WORK REQUIRED
Filter the entries for the string "veil". Copy each line that has it.

(Pictures paired with source code)
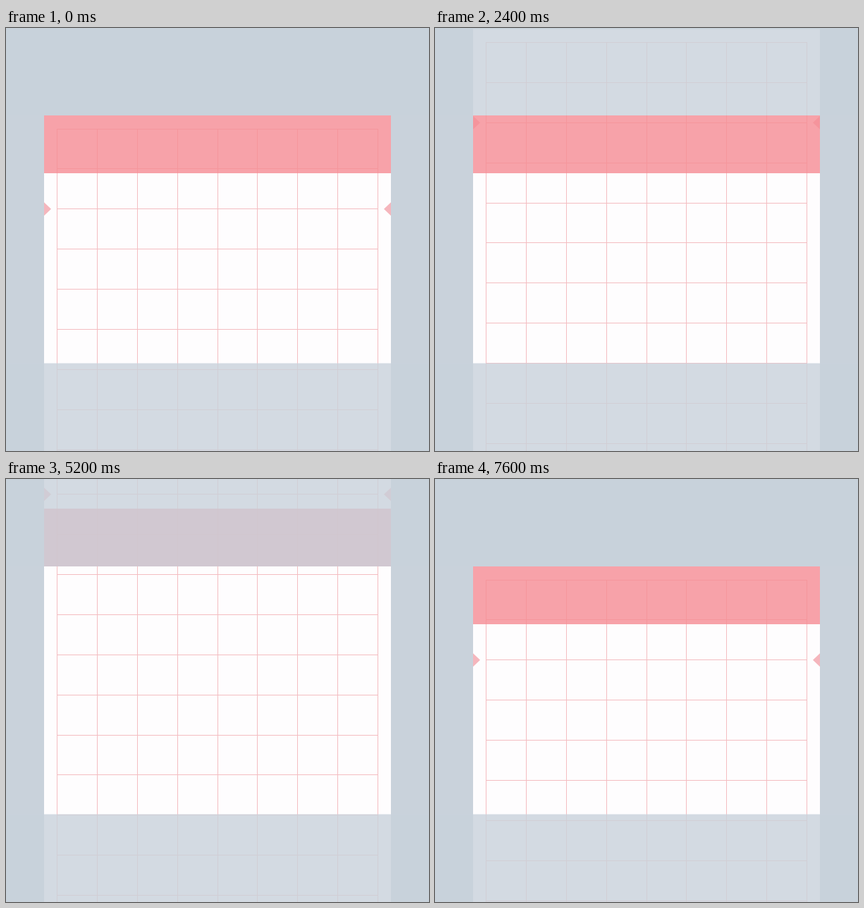
These frames come from a looping animation (600 by 600 pixels, 8000 ms). An HTML page with a canvas:

```html
<!DOCTYPE html>
<html lang="en">
<head>
<meta charset="utf-8">
<title>Scrolling header</title>
<style>
html, body { margin: 0; height: 100%; overflow: hidden; background: #c9d2db; }
canvas { display: block; width: 100vw; height: 100vh; }
</style>
</head>
<body>
<canvas id="stage" width="600" height="600"></canvas>
<script>
const ctx = document.getElementById('stage').getContext('2d');
const LOOP = 8000, STEP = 100;
const LEFT = 54, RIGHT = 546, TOP = 124, BOTTOM = 475.5;
const HEADER = 82, GRID_X = 72.5, GRID_Y = 143, CELL = 56.875, COLS = 8;
const MARK_Y = GRID_Y + 2 * CELL;

// Scroll offset over time: [ms, px]
const keys = [
  [0, 0], [900, 151], [1550, 262], [2400, 122.5], [2700, 36], [2900, 5], [3000, 0],
  [3100, 0], [3700, 250], [4300, 306], [4700, 293.5], [5900, 118.5],
  [6700, 22], [7600, 0], [LOOP, 0]
];

const slope = i => (keys[i + 1][1] - keys[i][1]) / (keys[i + 1][0] - keys[i][0]);

// Flat at turning points, harmonic mean elsewhere
function tangent(i) {
  if (i === 0 || i === keys.length - 1) return 0;
  const a = slope(i - 1), b = slope(i);
  return a * b > 0 ? 2 * a * b / (a + b) : 0;
}

function scrollAt(t) {
  let i = 0;
  while (i < keys.length - 2 && t >= keys[i + 1][0]) i++;
  const [t0, y0] = keys[i], [t1, y1] = keys[i + 1];
  const d = t1 - t0, u = (t - t0) / d, v = 1 - u;
  return y0 * v * v * (1 + 2 * u) + y1 * u * u * (3 - 2 * u)
    + d * u * v * (tangent(i) * v - tangent(i + 1) * u);
}

function rect(color, x, y, w, h) {
  ctx.fillStyle = color;
  ctx.fillRect(x, y, w, h);
}

function marker(x, y, dir) {
  ctx.beginPath();
  ctx.moveTo(x, y - 9.5);
  ctx.lineTo(x + 10 * dir, y);
  ctx.lineTo(x, y + 9.5);
  ctx.fill();
}

function grid(y) {
  const line = '#f4bdc1';
  for (let i = 0; i <= COLS; i++) {
    rect(line, Math.floor(GRID_X + i * CELL), Math.floor(y), 1, 1200);
  }
  for (let ly = y; ly < 600; ly += CELL) {
    rect(line, 72, Math.floor(ly), 456, 1);
  }
}

function draw(t) {
  const s = scrollAt(t);
  const mark = MARK_Y - s;
  const shift = Math.max(-HEADER, Math.min(0, mark - TOP));

  rect('#c9d2db', 0, 0, 600, 600);
  rect('#fefdfe', LEFT, TOP - s, RIGHT - LEFT, 1200);
  grid(GRID_Y - s);
  ctx.fillStyle = '#f5b6bd';
  marker(LEFT, mark, 1);
  marker(RIGHT, mark, -1);
  rect('rgba(245,140,148,0.8)', LEFT, Math.round(TOP + shift), RIGHT - LEFT, HEADER);

  // Dim everything outside the viewport
  const veil = 'rgba(201,210,219,0.8)';
  rect(veil, 0, 0, 600, TOP);
  rect(veil, 0, BOTTOM, 600, 600 - BOTTOM);
}

const start = performance.now();
function frame() {
  const t = (performance.now() - start) % LOOP;
  draw(Math.floor(t / STEP) * STEP);
  requestAnimationFrame(frame);
}
frame();
</script>
</body>
</html>
```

ANSWER SPACE
  const veil = 'rgba(201,210,219,0.8)';
  rect(veil, 0, 0, 600, TOP);
  rect(veil, 0, BOTTOM, 600, 600 - BOTTOM);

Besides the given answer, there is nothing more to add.